MBA partners with The Warren Group for legal technology conference

Issue October 2013 By Cassidy Murphy

In the lush, Old Boston environs of the Omni Parker Hotel, today's lawyers got a sneak peak at the future of technology in the legal profession.

The Massachusetts Bar Association, in partnership with The Warren Group, publisher of Lawyers Journal, presented Legal Trends, the first annual legal technology conference, at the hotel on Monday, Sept. 17.

Featuring keynote addresses from Judge Nancy Gertner and noted criminal defense attorney John H. Cunha Jr., the well-attended seminars were full of informative presentations and networking opportunities.

"Judge Gertner's comments were a fascinating reminder of how and why we should have a diminished expectation of privacy," said MBA Vice President Martha Rush O'Mara, who was in attendance. "Our cell phones allow us to be tracked at any given moment. If you want to maintain your privacy, leave your cell phone at home and do not have your picture taken or posted by friends, relatives or colleagues."

Gertner spoke about the "surveillance society in which we find ourselves," drawing parallels to George Orwell's 1984, noting that while "we're not quite there yet, it is worrisome."

Addressing three major points - that "reasonable expectation of privacy" is too vague in today's world, that "physical records" are a thing of the past, and that the Fourth Amendment does not protect "non-content" - Gertner warned that "our constitutional protections have been dissolving for some time." She also noted that she believes "we are not yet over the brink," and can recover from the erosions of privacy rights in America's laws.

Cunha covered the science behind cell phone technology and how its evidentiary uses are often based on erroneous assumptions. He called on those present to challenge commonly held beliefs about cell phone use, technology and location features. He also remarked that while it may be difficult, "We must stop governmental interference in our lives, particularly in a world where [young] people have no expectation of privacy at all."

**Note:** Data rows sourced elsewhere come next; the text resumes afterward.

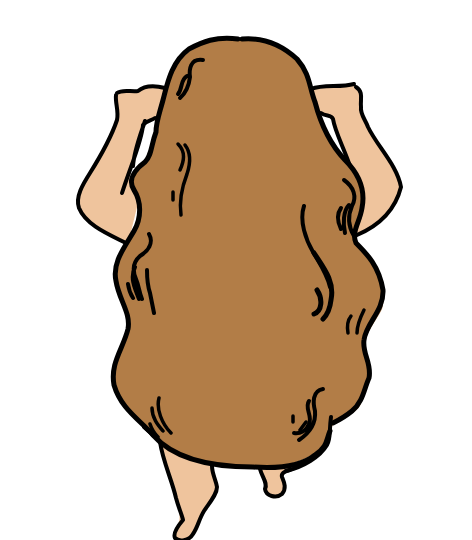
<!DOCTYPE html>
<html lang="en">
<head>
<meta charset="utf-8">
<title>Long wavy hair</title>
<style>
:root { --paper: #fff; --hair: #b27d47; --skin: #efc49d; --ink: #000; }
html, body { margin: 0; background: var(--paper); overflow: hidden; }
svg { display: block; width: 472px; height: 540px; }
.skin { fill: var(--skin); }
.hair { fill: var(--hair); }
.gap { fill: var(--paper); }
.ink { fill: none; stroke: var(--ink); stroke-width: 4; stroke-linecap: round; stroke-linejoin: round; }
.bold { stroke-width: 5; }
.fine { stroke-width: 3.5; }
</style>
</head>
<body>
<svg viewBox="0 0 472 540" role="img" aria-label="Figure seen from behind, covered by long wavy brown hair, with raised arms and bare feet">
  <g id="legs">
    <path class="skin" d="M160 440C163 462 172 480 176 498C180 512 181 519 177 526C173 533 173 540 179 540H188C194 536 198 527 202 516C208 504 217 494 217 486C216 479 212 473 211 464Z"/>
    <path class="ink" d="M160 442C163 462 172 480 176 498C179 509 182 515 183 520C177 527 173 534 175 538C179 542 189 541 193 534C198 527 199 519 204 511C210 502 217 494 217 487C216 480 212 474 212 466"/>
    <path class="skin" d="M259 466C262 476 266 484 265 490C267 497 279 499 284 490C286 483 281 476 285 471L300 462Z"/>
    <path class="ink" d="M260 469C262 477 268 483 265 489C266 496 276 499 282 494C287 488 284 482 282 477C281 474 284 471 290 470"/>
  </g>
  <g id="left-arm">
    <path class="skin" d="M116 95C120 90 128 92 136 91C144 89 152 86 166 89L157 121L146 121C140 136 132 163 129 183L140 195L128 244C108 235 90 225 80 212C75 202 80 191 86 180C96 161 112 138 118 120Z"/>
    <path class="gap" d="M146 123L156 120C153 138 148 155 134 170C136 152 141 137 146 123Z"/>
    <path class="ink" d="M117 93C122 89 131 92 138 91C144 86 153 85 165 88M116 95C115 103 119 111 117 120C111 138 100 157 90 173C83 184 75 197 79 208C86 225 108 234 126 243"/>
    <path class="ink" d="M155 118C151 121 147 120 143 125C142 141 131 165 122 193M145 121C140 136 134 151 133 166"/>
  </g>
  <g id="right-arm">
    <path class="skin" d="M311 89C324 85 339 87 353 85C357 86 362 91 362 98C362 106 361 113 366 121C376 143 397 166 401 187C396 208 379 226 357 236L356 180L343 152C338 138 335 126 328 117L318 110Z"/>
    <path class="gap" d="M325 117L333 117C337 130 342 145 349 162C338 151 329 135 325 117Z"/>
    <path class="ink" d="M311 89C324 84 340 88 354 84M356 87C364 92 360 100 361 107C360 114 365 119 368 127C377 146 397 165 401 187C395 211 378 226 357 235"/>
    <path class="ink" d="M321 113C326 117 331 114 333 119C335 132 344 148 350 166"/>
  </g>
  <g id="hair">
    <path class="hair" d="M240 39C218 36 190 45 177 64C165 82 163 107 155 128C150 146 150 155 142 164C132 174 129 181 135 191C142 205 140 219 131 236C123 251 113 262 116 280C119 301 130 314 129 329C124 347 111 363 114 385C121 410 142 421 156 437C174 458 211 467 255 467C289 468 318 458 327 439C330 429 333 425 337 419C354 416 365 405 361 395C374 383 371 369 365 355C360 338 375 324 382 309C388 287 377 267 355 244C351 235 363 225 363 206C367 181 348 165 334 145C320 122 316 102 309 82C302 56 276 38 240 39Z"/>
    <path class="ink bold" d="M238 39C216 36 202 42 189 49C171 62 167 85 163 100C159 115 156 122 156 132C151 145 152 155 145 162C133 171 128 181 134 190C141 201 142 217 134 231C124 248 112 263 116 281C119 300 131 313 128 329C123 349 110 363 114 385C121 409 140 420 153 435C172 457 208 467 253 467C282 469 303 465 315 455C328 446 326 440 330 431"/>
    <path class="ink bold" d="M242 39C265 37 284 47 297 59C310 74 309 86 315 102C321 125 330 144 345 160C358 173 366 188 362 208C360 222 351 232 356 243C367 254 379 266 383 290C384 311 366 323 364 340C362 354 372 363 369 378C364 389 363 402 352 411C346 416 339 420 333 423"/>
    <path class="ink" d="M286 471C303 467 320 457 327 445C331 438 329 431 331 417M144 427L154 436"/>
  </g>
  <g id="strands">
    <path class="ink" d="M203 60C190 58 189 70 190 77C189 85 187 92 180 98M187 76C180 80 183 88 178 94"/>
    <path class="ink fine" d="M178 144C186 152 184 161 180 170M185 145C192 154 190 165 187 174C182 187 179 201 181 215M173 192V200"/>
    <path class="ink" d="M149 234C154 243 148 251 140 256C132 263 133 272 136 279C139 286 139 292 142 299M147 270C147 280 148 287 150 293L154 313M135 267C130 277 134 287 139 299M128 284C129 291 131 295 133 298"/>
    <path class="ink" d="M344 180C354 187 357 197 352 206C348 215 348 226 354 236M349 205C343 211 343 224 345 233M341 208C336 215 338 223 341 229"/>
    <path class="ink" d="M304 206C299 221 306 240 313 252C320 264 327 274 330 287"/>
    <path class="ink bold" d="M314 253C323 267 335 281 331 300C330 309 327 315 323 319M317 290C323 299 322 311 314 314"/>
    <path class="ink fine" d="M351 316C347 321 347 327 348 333M364 310C360 318 357 325 357 333"/>
    <path class="ink" d="M323 389C312 391 313 403 315 411C316 422 311 432 299 440M309 401C304 408 313 416 309 424C306 431 300 434 294 433"/>
    <path class="ink fine" d="M306 422L300 430M293 416V422M159 398C156 409 162 424 171 433M152 408C152 418 158 425 163 431M150 424C152 430 155 434 158 437"/>
  </g>
</svg>
</body>
</html>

The conference also featured seminars addressing cloud computing and informed decisions, the cost of e-discovery, focused digital marketing for attorneys, and evidence collection in the mobile age.

Event partners also included the New Hampshire Bar Association, Lawyers Concerned for Lawyers, LOMAP Massachusetts and the Women's Bar Association.